If you have been exposed to the herpes simplex virus, you cannot always prevent cold sores.

However, by being familiar with the early signs, you can intervene and prevent outbreaks:

  • At the first sign of tingling, use an OTC or prescription antiviral topical cream.
  • Use sunscreen if sunlight is a trigger.
  • Keep the lips moisturized.
  • Manage stress in a healthy way.

If you have cold sores, you can avoid spreading them to others by:

  • Not kissing or having close contact with anyone while you have an active outbreak.
  • Washing your hands after touching your face.
  • Avoiding sharing cups, towels, lip balms, utensils, and any other personal items.

How K Health Can Help

Did you know you can get affordable primary care with the K Health app? Download K Health to check your symptoms, explore conditions and treatments, and if needed text with a provider in minutes. K Health’s AI-powered app is based on 20 years of clinical data.

Frequently Asked Questions

Do cold sores mean you have an STD?
Cold sores can be caused by type 1 or type 2 herpes simplex viruses. While type 2 is associated with genital herpes (an STD), type 1 is not commonly acquired via sexual contact. However, even if you have type 1 HSV, you can pass it along if you have oral sex during an active outbreak.
What is the main cause of cold sores?
The cause of cold sores is type 1 herpes simplex virus.
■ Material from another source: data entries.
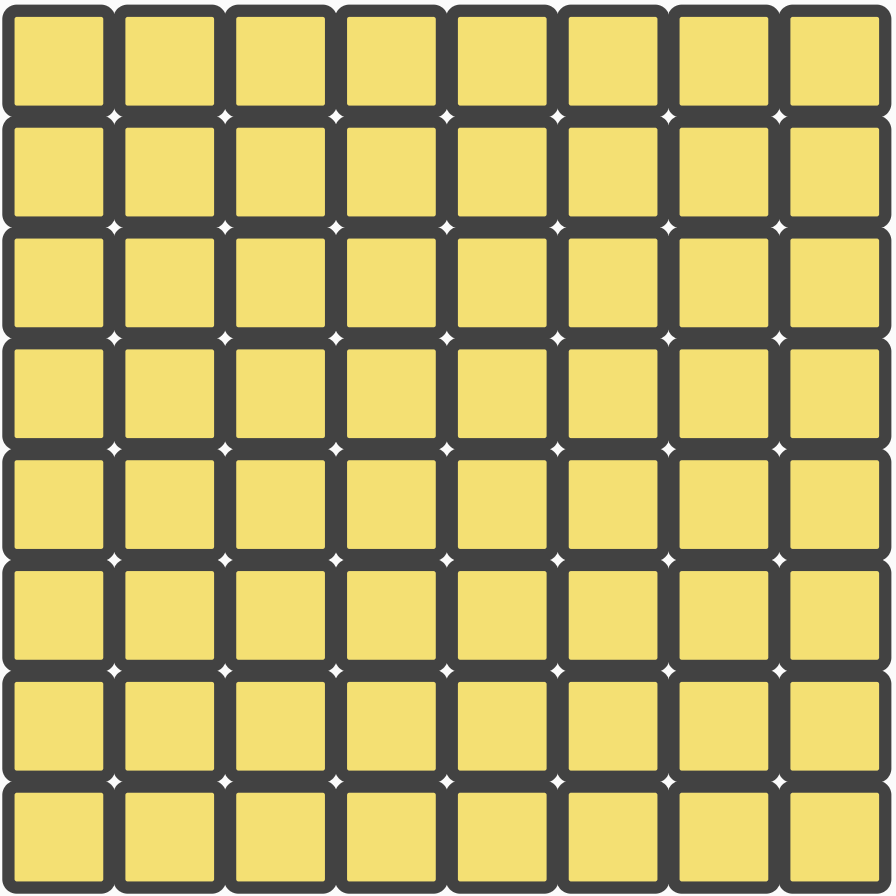
A Shadertoy shader for this pattern:

```glsl
const float TILES = 8.0;
const float PITCH = 0.1237;
const vec2 GRID_CENTER = vec2(0.4987);
const float TILE_HALF = 0.0632;
const float TILE_RADIUS = 0.0163;
const float BORDER = 0.0137;

const vec3 PAPER = vec3(0.985);
const vec3 CHARCOAL = vec3(0.26);
const vec3 YELLOW = vec3(0.957, 0.878, 0.45);

float roundedSquare(vec2 p, float halfSize, float radius) {
    vec2 q = abs(p) - halfSize + radius;
    return length(max(q, 0.0)) + min(max(q.x, q.y), 0.0) - radius;
}

// Offset from the centre of the nearest tile in a finite grid
vec2 tileOffset(vec2 p, float count, float pitch) {
    vec2 cell = clamp(floor(p / pitch), -0.5 * count, 0.5 * count - 1.0);
    return p - (cell + 0.5) * pitch;
}

float coverage(float dist, float pixel) {
    return clamp(0.5 - dist / pixel, 0.0, 1.0);
}

void mainImage(out vec4 fragColor, in vec2 fragCoord) {
    vec2 uv = fragCoord / iResolution.xy;
    float pixel = 1.0 / min(iResolution.x, iResolution.y);
    vec2 p = tileOffset(uv - GRID_CENTER, TILES, PITCH);

    // Tiles overlap slightly, so only their rounded corners leave gaps
    float outer = roundedSquare(p, TILE_HALF, TILE_RADIUS);
    float inner = roundedSquare(p, TILE_HALF - BORDER, TILE_RADIUS - BORDER);

    vec3 color = mix(PAPER, CHARCOAL, coverage(outer, pixel));
    color = mix(color, YELLOW, coverage(inner, pixel));
    fragColor = vec4(color, 1.0);
}
```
A majority of the adult population is exposed to this virus, yet only around 25% ever have cold sore outbreaks.
How do you get rid of cold sores fast?
The fastest way to get rid of a cold sore is to act as soon as the first signs appear. Usually, cold sores begin as a tingling, burning, or prickly sensation in the lips or wherever outbreaks typically appear. Using an antiviral topical medication may prevent the development of a cold sore. If a cold sore appears, it usually resolves on its own in about 1-2 weeks. Antiviral medication may shorten this duration by a few days.
K Health articles are all written and reviewed by MDs, PhDs, NPs, or PharmDs and are for informational purposes only. This information does not constitute and should not be relied on for professional medical advice. Always talk to your doctor about the risks and benefits of any treatment.

Terez Malka, MD

Dr. Terez Malka is a board-certified pediatrician and emergency medicine physician.